Top of Provided data

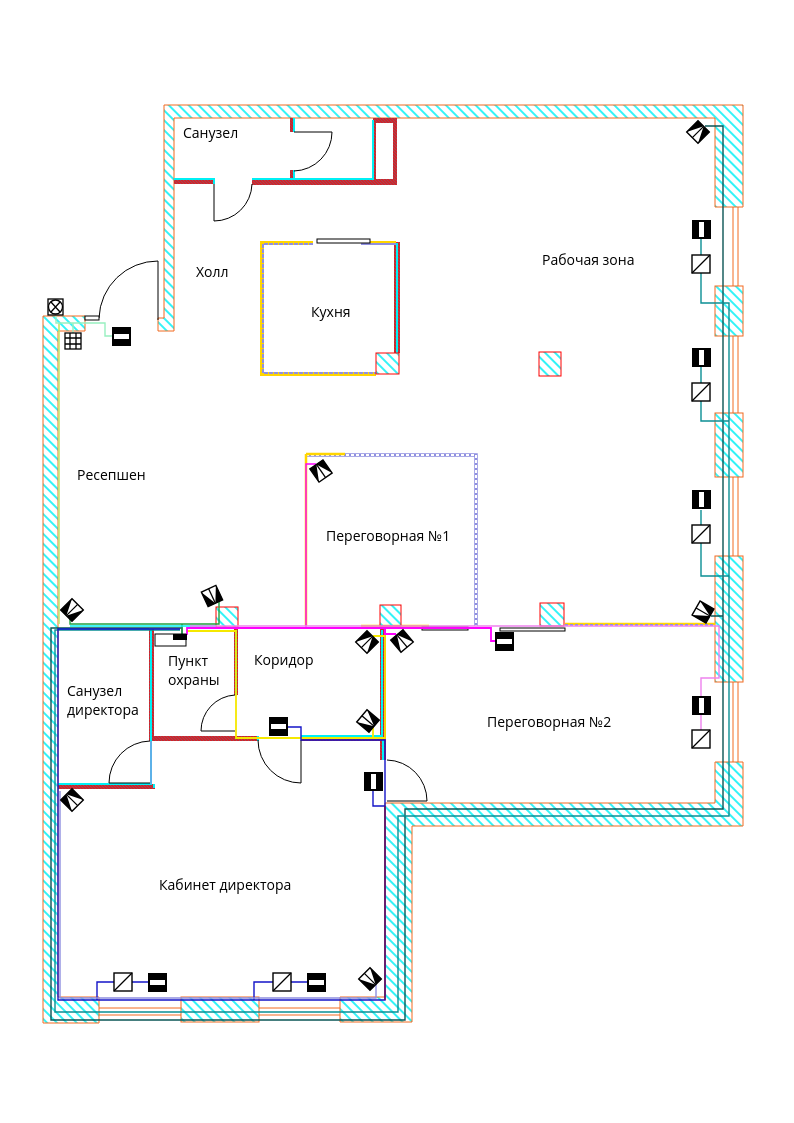
<!DOCTYPE html>
<html lang="ru">
<head>
<meta charset="utf-8">
<title>План офиса</title>
<style>
:root{--paper:#fff;--ink:#000;--cyan:#00f0f5;--orange:#f26a21;--red:#f00;--brick:#d3222a;--yellow:#ffd500;--lilac:#8f8fe0;--teal:#0b8f94;--deep:#0a5555;--blue:#1414c8;--magenta:#f0f;--pink:#ee82ee;--mint:#98f0c0;--green:#22a040}
*{box-sizing:border-box;margin:0;padding:0}
html,body{width:794px;height:1123px;overflow:hidden;background:var(--paper)}
.plan{position:relative;width:794px;height:1123px;overflow:hidden;color:var(--ink);font:14px/19px "Open Sans","Noto Sans",sans-serif}
.plan svg{position:absolute;inset:0;display:block}
.room{position:absolute;left:var(--x);top:var(--y);white-space:nowrap}
.wall{fill:url(#hatch);stroke:var(--orange)}
.column{fill:url(#hatch);stroke:var(--red)}
.window{fill:none;stroke:var(--orange)}
.brick{fill:url(#masonry)}
.face{fill:none;stroke:var(--cyan);stroke-width:2}
.door{fill:none;stroke:var(--ink)}
.slide{fill:var(--paper);stroke:var(--ink)}
.glazing{fill:none;stroke-width:4}
.wire{fill:none;stroke-width:1.4}
</style>
</head>
<body>
<main class="plan">
<svg width="794" height="1123" viewBox="0 0 794 1123" role="img" aria-label="План помещений с датчиками и кабельными линиями">
<defs>
<pattern id="hatch" width="7" height="7" patternUnits="userSpaceOnUse" patternTransform="rotate(-45)"><path d="M3 0V7" stroke="var(--cyan)" stroke-width="1.6"/></pattern>
<pattern id="masonry" width="3" height="3" patternUnits="userSpaceOnUse"><rect width="3" height="3" fill="var(--brick)"/><path d="M0 0L3 3" stroke="#8f5560" stroke-width=".8"/></pattern>
<g id="motion"><rect x="-8" y="-8" width="16" height="16" fill="#fff" stroke="#000" stroke-width="1.4"/><path d="M-8-8H0L-8 8ZM8-8H0L8 8Z"/><path d="M0-8V8" stroke="#000" stroke-width="1.3"/></g>
<g id="contact"><rect x="-10" y="-10" width="19" height="19"/><rect x="-8" y="-3" width="15" height="5" fill="#fff"/></g>
<g id="glass"><rect x="-9" y="-9" width="18" height="18" fill="#fff" stroke="#000" stroke-width="1.4"/><path d="M-9 9L9-9" stroke="#000" stroke-width="1.2"/></g>
</defs>

<g id="outer-walls" class="wall">
<path d="M164 105H743V207H715V118H174V331H158V318H164Z"/>
<rect x="715" y="286" width="28" height="50"/>
<rect x="715" y="413" width="28" height="64"/>
<rect x="715" y="556" width="28" height="126"/>
<path d="M715 762H743V826H412V1022H340V997H385V803H715Z"/>
<rect x="181" y="997" width="78" height="25"/>
<path d="M43 316H85V331H58V997H99V1023H43Z"/>
</g>
<path class="window" d="M733 207V286M738 207V286M733 336V413M738 336V413M733 477V556M738 477V556M733 682V762M738 682V762M99 1008H181M99 1015H181M259 1008H340M259 1015H340"/>

<g id="brick-partitions">
<g class="brick">
<rect x="174" y="179" width="41" height="5"/>
<rect x="252" y="179" width="145" height="6"/>
<rect x="290" y="118" width="5" height="14"/>
<rect x="290" y="170" width="5" height="10"/>
<path fill-rule="evenodd" d="M373 118H397V185H373ZM376 123V180H393V123Z"/>
<rect x="394" y="242" width="6" height="111"/>
<rect x="149" y="629" width="5" height="112"/>
<rect x="152" y="736" width="106" height="5"/>
<rect x="301" y="736" width="84" height="5"/>
<rect x="58" y="784" width="97" height="5"/>
<rect x="234" y="629" width="4" height="66"/>
<rect x="380" y="628" width="6" height="132"/>
</g>
<path class="face" d="M174 179H214V184M252 179H373V120M294 118V132M294 170V179M397 243V353M154 784V788M58 784H151V629M236 630V695M258 736V741M382 630V736H301M383 740V760M58 629H149"/>
</g>

<g id="light-partitions" class="glazing">
<path d="M313 243H262V374H376" stroke="var(--yellow)"/>
<path d="M313 244H263V373H376" stroke="var(--lilac)" stroke-width="2" stroke-dasharray="4 1"/>
<path d="M361 243H396" stroke="var(--yellow)"/>
<path d="M361 244H396" stroke="var(--lilac)" stroke-width="2"/>
<path d="M306 455H476V626" stroke="var(--lilac)" stroke-width="3.5"/>
<path d="M306 455H476V626" stroke="#fff" stroke-width="2" stroke-dasharray="3 2"/>
<path d="M306 454V626M306 454H345M361 626H429M565 624H715" stroke="var(--yellow)" stroke-width="2.5"/>
<path d="M565 625H715" stroke="var(--lilac)" stroke-width="2" stroke-dasharray="3 2"/>
<path d="M151 741V784" stroke="var(--lilac)" stroke-width="1.3"/>
</g>

<g id="columns" class="column">
<rect x="376" y="353" width="23" height="21"/>
<rect x="539" y="352" width="22" height="24"/>
<rect x="216" y="607" width="22" height="20"/>
<rect x="380" y="605" width="21" height="21"/>
<rect x="540" y="603" width="24" height="23"/>
</g>

<g id="doors">
<path class="door" d="M158 320V261A59 59 0 0 0 99 318M294 132H332A39 39 0 0 1 294 171M214 184V221A38 38 0 0 0 252 184M235 731H201A36 36 0 0 1 235 695M150 783H109A42 42 0 0 1 150 741M301 740V783A43 43 0 0 1 258 740M387 801H427A41 41 0 0 0 387 760"/>
<g class="slide">
<rect x="85" y="316" width="14" height="4"/>
<rect x="317" y="239" width="53" height="4"/>
<rect x="422" y="627" width="46" height="3"/>
<rect x="500" y="628" width="65" height="3"/>
</g>
</g>

<g id="cables" class="wire">
<g stroke="var(--deep)">
<path d="M705 126H723V809H405V1020H51V628H182V634M711 616H723"/>
</g>
<g stroke="var(--teal)">
<path d="M701 239V255M701 273V303H729V816H398V1012H55V630H180M701 367V383M701 401V421H729M701 510V525M701 543V576H729"/>
</g>
<path d="M73 333V323M56 316V323H105V336H113M59 323V624" stroke="var(--mint)"/>
<path d="M59 324V624" stroke="var(--yellow)" stroke-width=".7"/>
<path d="M70 617V624H216M219 602V624H182V634" stroke="var(--green)"/>
<path d="M70 626H216" stroke="var(--cyan)"/>
<path d="M187 631H236V738H385V636H373M373 721V738" stroke="#f5e800" stroke-width="1.8"/>
<g stroke="var(--blue)">
<path d="M180 629H58V1000H385V740H301V727H288M97 1000V982H114M132 982H148M254 1000V982H273M291 982H307M373 790V806H385"/>
</g>
<path d="M60 791V998H376V984" stroke="var(--lilac)"/>
<path d="M385 806V1000" stroke="#701050"/>
<path d="M316 464H306V628" stroke="var(--magenta)"/>
<path d="M187 635V628H491V641H496M385 628V634H396" stroke="var(--magenta)" stroke-width="1.8"/>
<path d="M190 626H719V678H701V696M701 714V730" stroke="var(--pink)"/>
</g>

<g id="motion-sensors">
<use href="#motion" transform="translate(698 132) rotate(45)"/>
<use href="#motion" transform="translate(321 471) rotate(-35)"/>
<use href="#motion" transform="translate(72 610) rotate(-135)"/>
<use href="#motion" transform="translate(212 596) rotate(155)"/>
<use href="#motion" transform="translate(703 612) rotate(120)"/>
<use href="#motion" transform="translate(367 642) rotate(45)"/>
<use href="#motion" transform="translate(402 641) rotate(-40)"/>
<use href="#motion" transform="translate(368 721) rotate(130)"/>
<use href="#motion" transform="translate(72 800) rotate(-45)"/>
<use href="#motion" transform="translate(370 979) rotate(135)"/>
</g>

<g id="opening-contacts">
<use href="#contact" x="122" y="337"/>
<use href="#contact" x="505" y="642"/>
<use href="#contact" x="279" y="727"/>
<use href="#contact" x="158" y="983"/>
<use href="#contact" x="317" y="983"/>
<use href="#contact" transform="translate(701 230) rotate(90)"/>
<use href="#contact" transform="translate(701 358) rotate(90)"/>
<use href="#contact" transform="translate(701 500) rotate(90)"/>
<use href="#contact" transform="translate(701 706) rotate(90)"/>
<use href="#contact" transform="translate(373 782) rotate(90)"/>
</g>

<g id="glass-break-sensors">
<use href="#glass" x="701" y="264"/>
<use href="#glass" x="701" y="392"/>
<use href="#glass" x="701" y="534"/>
<use href="#glass" x="701" y="739"/>
<use href="#glass" x="123" y="982"/>
<use href="#glass" x="282" y="982"/>
</g>

<g id="entry-devices" fill="#fff" stroke="#000" stroke-width="1.3">
<rect x="48" y="299" width="15" height="16"/>
<circle cx="55.5" cy="307" r="7"/>
<path d="M51 302L60 312M60 302L51 312"/>
<rect x="65" y="333" width="16" height="16"/>
<path d="M70 333V349M76 333V349M65 338H81M65 344H81"/>
</g>
<g id="control-panel">
<rect x="155" y="634" width="31" height="12" fill="#fff" stroke="#000"/>
<rect x="173" y="634" width="14" height="6"/>
</g>
</svg>

<p class="room" style="--x:183px;--y:123px">Санузел</p>
<p class="room" style="--x:196px;--y:262px">Холл</p>
<p class="room" style="--x:311px;--y:302px">Кухня</p>
<p class="room" style="--x:542px;--y:250px">Рабочая зона</p>
<p class="room" style="--x:77px;--y:465px">Ресепшен</p>
<p class="room" style="--x:326px;--y:526px">Переговорная №1</p>
<p class="room" style="--x:168px;--y:651px">Пункт<br>охраны</p>
<p class="room" style="--x:254px;--y:650px">Коридор</p>
<p class="room" style="--x:67px;--y:681px">Санузел<br>директора</p>
<p class="room" style="--x:487px;--y:712px">Переговорная №2</p>
<p class="room" style="--x:159px;--y:875px">Кабинет директора</p>
</main>
</body>
</html>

Bottom of Provided data

Please return all lines in the material above that include the word "paper".

[Output of the exercise]
:root{--paper:#fff;--ink:#000;--cyan:#00f0f5;--orange:#f26a21;--red:#f00;--brick:#d3222a;--yellow:#ffd500;--lilac:#8f8fe0;--teal:#0b8f94;--deep:#0a5555;--blue:#1414c8;--magenta:#f0f;--pink:#ee82ee;--mint:#98f0c0;--green:#22a040}
html,body{width:794px;height:1123px;overflow:hidden;background:var(--paper)}
.slide{fill:var(--paper);stroke:var(--ink)}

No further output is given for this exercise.